His perennial plant breeder was named Percy Piper and there’s greenish yellow kniphofia named after him. Percy didn’t keep many notes but he knew what he was doing when he ‘fiddled’ as they both called it. Alan’s staff always called him Mr Bloom and, as soon as it started speaking to them, he would slip into a Norfolk drawl.
Bressingham’s alpine plant breeder was Laurence Flatman and he has a small hardy geranium named after him. Alan also named some herbaceous phloxes after his staff as they include ‘Bill Green’ and ‘Eva Cullum’. He also name some of his plants after his children and Robert, Anthea, Bridget and Jenny Bloom all exist as plants. Alan, Percy and Laurence got together once a week for a coffee and I would love to have been a fly on the wall.
Bressingham still lives on, although Alan Herbert Vauser Bloom passed away in 2005, aged 98 years. His Dell Garden is still one of the best places to see herbaceous plants in sweeping island beds. Many of these plants are not as readily available as they were, because nurseries are melting away like the glaciers. Everything is labelled and the garden is cared for by his son-in-law Jaime Blake and what a job he does.

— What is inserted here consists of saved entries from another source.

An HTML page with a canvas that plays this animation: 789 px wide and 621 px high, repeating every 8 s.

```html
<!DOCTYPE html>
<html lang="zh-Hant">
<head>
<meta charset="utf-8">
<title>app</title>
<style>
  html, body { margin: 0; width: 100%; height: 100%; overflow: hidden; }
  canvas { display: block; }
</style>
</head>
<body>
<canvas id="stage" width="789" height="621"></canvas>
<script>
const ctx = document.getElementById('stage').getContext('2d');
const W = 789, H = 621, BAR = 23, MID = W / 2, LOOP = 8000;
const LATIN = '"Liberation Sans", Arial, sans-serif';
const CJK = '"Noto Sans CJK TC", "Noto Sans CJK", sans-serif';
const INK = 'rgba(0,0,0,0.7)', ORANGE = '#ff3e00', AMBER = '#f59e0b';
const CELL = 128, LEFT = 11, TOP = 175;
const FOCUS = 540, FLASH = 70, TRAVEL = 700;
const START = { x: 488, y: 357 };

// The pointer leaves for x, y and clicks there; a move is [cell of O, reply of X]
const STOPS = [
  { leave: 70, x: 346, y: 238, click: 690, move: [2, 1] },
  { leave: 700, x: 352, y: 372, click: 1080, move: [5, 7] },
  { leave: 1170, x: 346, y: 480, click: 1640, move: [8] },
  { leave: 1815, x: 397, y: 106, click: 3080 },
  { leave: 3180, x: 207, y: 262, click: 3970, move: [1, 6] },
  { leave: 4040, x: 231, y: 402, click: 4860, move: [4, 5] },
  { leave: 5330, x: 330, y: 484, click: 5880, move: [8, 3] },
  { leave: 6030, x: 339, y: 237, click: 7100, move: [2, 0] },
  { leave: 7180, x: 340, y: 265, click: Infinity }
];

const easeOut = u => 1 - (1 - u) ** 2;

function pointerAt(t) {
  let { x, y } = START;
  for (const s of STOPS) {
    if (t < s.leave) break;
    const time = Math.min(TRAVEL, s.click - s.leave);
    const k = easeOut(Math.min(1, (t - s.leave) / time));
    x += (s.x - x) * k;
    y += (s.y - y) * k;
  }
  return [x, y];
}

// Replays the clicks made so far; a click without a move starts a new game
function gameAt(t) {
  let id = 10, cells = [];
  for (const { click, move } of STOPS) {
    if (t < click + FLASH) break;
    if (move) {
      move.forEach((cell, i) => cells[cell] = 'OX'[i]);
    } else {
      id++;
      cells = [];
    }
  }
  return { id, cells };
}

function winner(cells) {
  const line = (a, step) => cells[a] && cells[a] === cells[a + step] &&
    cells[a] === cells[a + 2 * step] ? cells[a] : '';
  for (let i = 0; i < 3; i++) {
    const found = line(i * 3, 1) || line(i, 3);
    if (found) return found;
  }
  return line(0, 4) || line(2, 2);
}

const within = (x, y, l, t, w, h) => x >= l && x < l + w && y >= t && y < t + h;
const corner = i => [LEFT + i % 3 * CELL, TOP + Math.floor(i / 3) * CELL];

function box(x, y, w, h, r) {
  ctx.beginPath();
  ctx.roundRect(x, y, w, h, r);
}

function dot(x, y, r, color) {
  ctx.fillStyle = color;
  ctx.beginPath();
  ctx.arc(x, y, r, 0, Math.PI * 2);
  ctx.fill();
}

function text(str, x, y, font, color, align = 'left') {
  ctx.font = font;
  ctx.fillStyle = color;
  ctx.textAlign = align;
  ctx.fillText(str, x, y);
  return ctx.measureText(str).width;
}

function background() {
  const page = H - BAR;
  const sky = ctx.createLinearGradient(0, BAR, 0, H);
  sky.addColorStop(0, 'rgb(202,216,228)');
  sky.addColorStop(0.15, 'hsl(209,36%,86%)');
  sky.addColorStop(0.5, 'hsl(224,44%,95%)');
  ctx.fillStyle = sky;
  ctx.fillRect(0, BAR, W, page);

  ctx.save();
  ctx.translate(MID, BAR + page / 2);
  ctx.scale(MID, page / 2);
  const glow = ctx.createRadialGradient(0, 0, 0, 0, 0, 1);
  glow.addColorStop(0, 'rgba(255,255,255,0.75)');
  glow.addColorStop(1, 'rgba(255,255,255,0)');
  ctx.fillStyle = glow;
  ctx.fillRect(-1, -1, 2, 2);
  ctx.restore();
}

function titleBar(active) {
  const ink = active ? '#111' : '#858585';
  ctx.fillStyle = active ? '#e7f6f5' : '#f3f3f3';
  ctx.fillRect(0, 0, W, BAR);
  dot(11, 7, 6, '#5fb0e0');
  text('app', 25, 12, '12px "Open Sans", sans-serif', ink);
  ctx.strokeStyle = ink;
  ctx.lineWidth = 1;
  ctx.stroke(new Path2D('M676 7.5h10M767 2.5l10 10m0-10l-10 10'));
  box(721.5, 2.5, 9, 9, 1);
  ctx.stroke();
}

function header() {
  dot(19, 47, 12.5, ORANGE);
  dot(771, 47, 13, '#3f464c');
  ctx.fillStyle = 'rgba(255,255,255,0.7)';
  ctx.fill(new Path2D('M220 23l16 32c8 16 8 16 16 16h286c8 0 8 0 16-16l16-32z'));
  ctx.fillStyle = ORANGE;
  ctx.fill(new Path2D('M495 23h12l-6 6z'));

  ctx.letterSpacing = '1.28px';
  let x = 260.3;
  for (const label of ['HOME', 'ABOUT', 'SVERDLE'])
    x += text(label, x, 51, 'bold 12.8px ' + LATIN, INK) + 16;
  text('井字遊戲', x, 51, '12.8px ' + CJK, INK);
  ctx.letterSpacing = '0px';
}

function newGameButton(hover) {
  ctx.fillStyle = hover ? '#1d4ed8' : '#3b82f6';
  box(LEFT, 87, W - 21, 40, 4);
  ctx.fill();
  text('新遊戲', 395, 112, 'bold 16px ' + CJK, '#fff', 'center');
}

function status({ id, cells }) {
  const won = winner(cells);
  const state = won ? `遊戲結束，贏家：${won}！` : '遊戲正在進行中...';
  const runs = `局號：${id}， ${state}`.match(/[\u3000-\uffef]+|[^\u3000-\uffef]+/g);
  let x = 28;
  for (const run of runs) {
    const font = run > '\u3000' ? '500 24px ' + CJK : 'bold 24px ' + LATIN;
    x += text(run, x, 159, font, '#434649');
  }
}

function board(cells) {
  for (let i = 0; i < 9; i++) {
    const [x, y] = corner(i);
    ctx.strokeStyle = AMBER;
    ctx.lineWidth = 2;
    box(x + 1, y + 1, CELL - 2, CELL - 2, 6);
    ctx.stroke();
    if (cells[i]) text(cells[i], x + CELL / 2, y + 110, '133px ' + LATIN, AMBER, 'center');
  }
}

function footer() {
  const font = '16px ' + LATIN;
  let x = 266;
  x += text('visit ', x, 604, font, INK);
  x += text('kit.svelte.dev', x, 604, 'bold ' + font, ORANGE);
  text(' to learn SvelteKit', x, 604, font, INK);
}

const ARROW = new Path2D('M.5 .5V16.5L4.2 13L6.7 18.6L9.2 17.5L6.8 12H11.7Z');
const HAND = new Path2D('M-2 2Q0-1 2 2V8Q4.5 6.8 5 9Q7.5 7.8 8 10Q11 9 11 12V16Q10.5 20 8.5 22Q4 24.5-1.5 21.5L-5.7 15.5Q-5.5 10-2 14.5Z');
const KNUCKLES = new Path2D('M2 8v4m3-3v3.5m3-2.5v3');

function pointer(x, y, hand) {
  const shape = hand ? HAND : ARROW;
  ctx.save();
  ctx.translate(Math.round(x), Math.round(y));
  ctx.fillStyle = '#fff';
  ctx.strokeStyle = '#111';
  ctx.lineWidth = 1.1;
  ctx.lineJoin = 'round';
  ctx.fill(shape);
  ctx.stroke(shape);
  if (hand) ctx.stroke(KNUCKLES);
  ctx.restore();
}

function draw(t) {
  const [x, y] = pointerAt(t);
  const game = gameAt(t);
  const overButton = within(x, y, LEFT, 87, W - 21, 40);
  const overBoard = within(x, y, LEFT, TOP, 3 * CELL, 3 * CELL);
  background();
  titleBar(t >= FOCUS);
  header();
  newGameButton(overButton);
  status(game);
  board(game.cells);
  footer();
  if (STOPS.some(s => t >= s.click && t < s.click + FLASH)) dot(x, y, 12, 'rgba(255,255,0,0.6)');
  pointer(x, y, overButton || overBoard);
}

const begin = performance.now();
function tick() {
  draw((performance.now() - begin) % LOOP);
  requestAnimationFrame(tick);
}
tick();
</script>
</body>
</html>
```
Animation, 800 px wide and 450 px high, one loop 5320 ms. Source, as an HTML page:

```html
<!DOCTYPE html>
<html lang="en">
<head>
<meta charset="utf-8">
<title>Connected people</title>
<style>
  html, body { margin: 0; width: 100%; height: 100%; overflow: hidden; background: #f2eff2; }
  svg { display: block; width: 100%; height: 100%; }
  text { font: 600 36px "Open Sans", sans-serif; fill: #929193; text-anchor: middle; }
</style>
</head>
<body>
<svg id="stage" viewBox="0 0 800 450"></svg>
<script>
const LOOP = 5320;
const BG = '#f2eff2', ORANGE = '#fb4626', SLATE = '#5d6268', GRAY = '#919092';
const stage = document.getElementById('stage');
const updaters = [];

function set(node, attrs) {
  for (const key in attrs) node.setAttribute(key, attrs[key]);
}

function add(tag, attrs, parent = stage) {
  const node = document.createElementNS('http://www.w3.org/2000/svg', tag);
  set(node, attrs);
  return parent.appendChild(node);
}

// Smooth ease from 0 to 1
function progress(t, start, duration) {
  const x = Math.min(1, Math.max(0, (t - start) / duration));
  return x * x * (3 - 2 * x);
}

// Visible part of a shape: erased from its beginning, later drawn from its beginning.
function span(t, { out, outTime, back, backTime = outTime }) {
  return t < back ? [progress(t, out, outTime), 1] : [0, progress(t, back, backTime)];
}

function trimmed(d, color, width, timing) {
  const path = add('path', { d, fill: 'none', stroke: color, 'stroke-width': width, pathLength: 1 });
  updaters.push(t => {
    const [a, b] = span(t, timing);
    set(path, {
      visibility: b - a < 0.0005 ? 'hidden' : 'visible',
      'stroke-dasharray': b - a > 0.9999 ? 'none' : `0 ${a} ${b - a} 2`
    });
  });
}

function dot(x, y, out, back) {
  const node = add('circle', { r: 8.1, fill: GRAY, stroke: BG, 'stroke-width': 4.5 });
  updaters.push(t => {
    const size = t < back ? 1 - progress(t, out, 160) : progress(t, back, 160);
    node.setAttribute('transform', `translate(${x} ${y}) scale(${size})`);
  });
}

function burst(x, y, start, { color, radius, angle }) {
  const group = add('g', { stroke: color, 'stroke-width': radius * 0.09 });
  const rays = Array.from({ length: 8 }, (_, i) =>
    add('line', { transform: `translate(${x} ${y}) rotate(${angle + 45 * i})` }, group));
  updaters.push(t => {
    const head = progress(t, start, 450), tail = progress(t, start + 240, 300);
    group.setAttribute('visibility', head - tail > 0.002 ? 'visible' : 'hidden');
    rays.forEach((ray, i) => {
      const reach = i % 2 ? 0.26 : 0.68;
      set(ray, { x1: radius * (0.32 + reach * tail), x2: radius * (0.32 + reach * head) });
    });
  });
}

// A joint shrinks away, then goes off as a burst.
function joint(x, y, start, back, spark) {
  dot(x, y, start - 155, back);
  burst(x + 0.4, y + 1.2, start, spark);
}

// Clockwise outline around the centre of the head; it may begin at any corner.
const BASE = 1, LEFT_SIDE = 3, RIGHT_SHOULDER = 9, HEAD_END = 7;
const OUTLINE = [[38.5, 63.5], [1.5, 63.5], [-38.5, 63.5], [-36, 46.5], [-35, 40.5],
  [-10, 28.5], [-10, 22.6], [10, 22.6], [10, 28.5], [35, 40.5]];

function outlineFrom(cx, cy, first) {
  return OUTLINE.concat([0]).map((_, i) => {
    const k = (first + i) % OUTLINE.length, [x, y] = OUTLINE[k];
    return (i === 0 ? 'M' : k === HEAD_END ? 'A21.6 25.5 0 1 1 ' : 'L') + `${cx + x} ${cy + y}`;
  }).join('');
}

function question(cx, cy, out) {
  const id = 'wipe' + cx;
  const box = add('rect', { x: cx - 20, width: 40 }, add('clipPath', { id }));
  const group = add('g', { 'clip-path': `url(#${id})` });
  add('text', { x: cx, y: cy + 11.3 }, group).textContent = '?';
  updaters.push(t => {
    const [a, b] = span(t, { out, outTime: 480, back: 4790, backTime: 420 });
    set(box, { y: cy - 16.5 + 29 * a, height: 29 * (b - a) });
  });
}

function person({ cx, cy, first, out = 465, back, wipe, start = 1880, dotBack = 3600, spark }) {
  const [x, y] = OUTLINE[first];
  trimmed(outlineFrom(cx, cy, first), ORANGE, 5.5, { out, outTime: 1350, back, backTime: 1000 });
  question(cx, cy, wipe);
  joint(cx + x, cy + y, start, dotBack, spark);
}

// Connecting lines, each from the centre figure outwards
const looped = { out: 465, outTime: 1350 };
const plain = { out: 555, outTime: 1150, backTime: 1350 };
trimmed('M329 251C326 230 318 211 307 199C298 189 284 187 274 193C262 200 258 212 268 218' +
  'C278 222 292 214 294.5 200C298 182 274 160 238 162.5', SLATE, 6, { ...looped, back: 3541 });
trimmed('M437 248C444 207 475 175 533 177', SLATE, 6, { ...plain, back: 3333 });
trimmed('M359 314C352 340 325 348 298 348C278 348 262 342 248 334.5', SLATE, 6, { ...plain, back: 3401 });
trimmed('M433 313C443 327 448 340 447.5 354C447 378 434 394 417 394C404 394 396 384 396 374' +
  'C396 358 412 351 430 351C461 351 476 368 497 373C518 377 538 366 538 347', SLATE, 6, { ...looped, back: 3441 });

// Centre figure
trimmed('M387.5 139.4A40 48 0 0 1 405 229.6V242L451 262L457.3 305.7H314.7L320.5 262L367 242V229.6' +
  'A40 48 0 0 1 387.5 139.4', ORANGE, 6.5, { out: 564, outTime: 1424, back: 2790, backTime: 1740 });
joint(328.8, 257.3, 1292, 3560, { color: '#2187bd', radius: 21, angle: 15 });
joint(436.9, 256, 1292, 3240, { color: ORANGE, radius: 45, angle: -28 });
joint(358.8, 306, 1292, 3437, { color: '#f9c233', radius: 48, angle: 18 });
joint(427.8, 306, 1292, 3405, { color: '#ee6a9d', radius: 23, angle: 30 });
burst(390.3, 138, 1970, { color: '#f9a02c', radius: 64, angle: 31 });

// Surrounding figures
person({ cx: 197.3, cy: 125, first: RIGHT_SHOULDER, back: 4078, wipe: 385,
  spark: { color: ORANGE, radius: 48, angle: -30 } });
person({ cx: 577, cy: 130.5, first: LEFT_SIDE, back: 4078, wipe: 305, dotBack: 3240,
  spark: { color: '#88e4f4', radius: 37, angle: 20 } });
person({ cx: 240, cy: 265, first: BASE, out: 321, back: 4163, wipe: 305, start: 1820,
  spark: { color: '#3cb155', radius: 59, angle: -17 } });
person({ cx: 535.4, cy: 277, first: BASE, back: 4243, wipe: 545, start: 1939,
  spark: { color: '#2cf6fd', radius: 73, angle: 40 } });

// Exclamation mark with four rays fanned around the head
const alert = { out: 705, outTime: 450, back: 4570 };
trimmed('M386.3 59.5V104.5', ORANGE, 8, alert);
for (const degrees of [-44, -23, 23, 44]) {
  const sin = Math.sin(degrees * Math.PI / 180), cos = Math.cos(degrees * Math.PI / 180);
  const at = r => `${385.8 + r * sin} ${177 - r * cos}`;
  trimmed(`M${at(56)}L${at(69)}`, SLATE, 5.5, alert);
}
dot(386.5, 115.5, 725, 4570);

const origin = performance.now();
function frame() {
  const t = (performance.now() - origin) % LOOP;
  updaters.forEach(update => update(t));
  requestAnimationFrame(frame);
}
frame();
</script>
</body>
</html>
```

I recently acquired a September-flowering kniphofia that Jaime had named. I originally saw it on the Red Hot Poker trial at RHS Wisley ( 2007- 2009) which I helped judge. The slender orange red flowers were given the name ‘Penny Rockets’. I was lucky enough to buy this by mail order from Bressingham Plants. I was completely impressed by the quality of this and the other paper I bought, ‘Elvira’. Substantial big plants at reasonable prices.
One of my last memories of Alan is in the potting shed because in his late 80s and early 90s he propagated plants for his grandson Jason Bloom, son of Adrian. I can still picture him sitting and half leaning against a stool in his shed. Jason is growing plants for the nursery and, if you ask me, he’s a chip off the old block. Look for the Plant Shop at www.thebressinghamgardens.com
If I hadn’t been into plants I would never have met Alan and spent those happy evenings munching Cadbury’s milk chocolate while his favourite composer, Schubert, played in the background. In winter there’d be a log fire burning and in summer we would sit on the seat in the garden and talk plants for hours and hours! Thank you plants.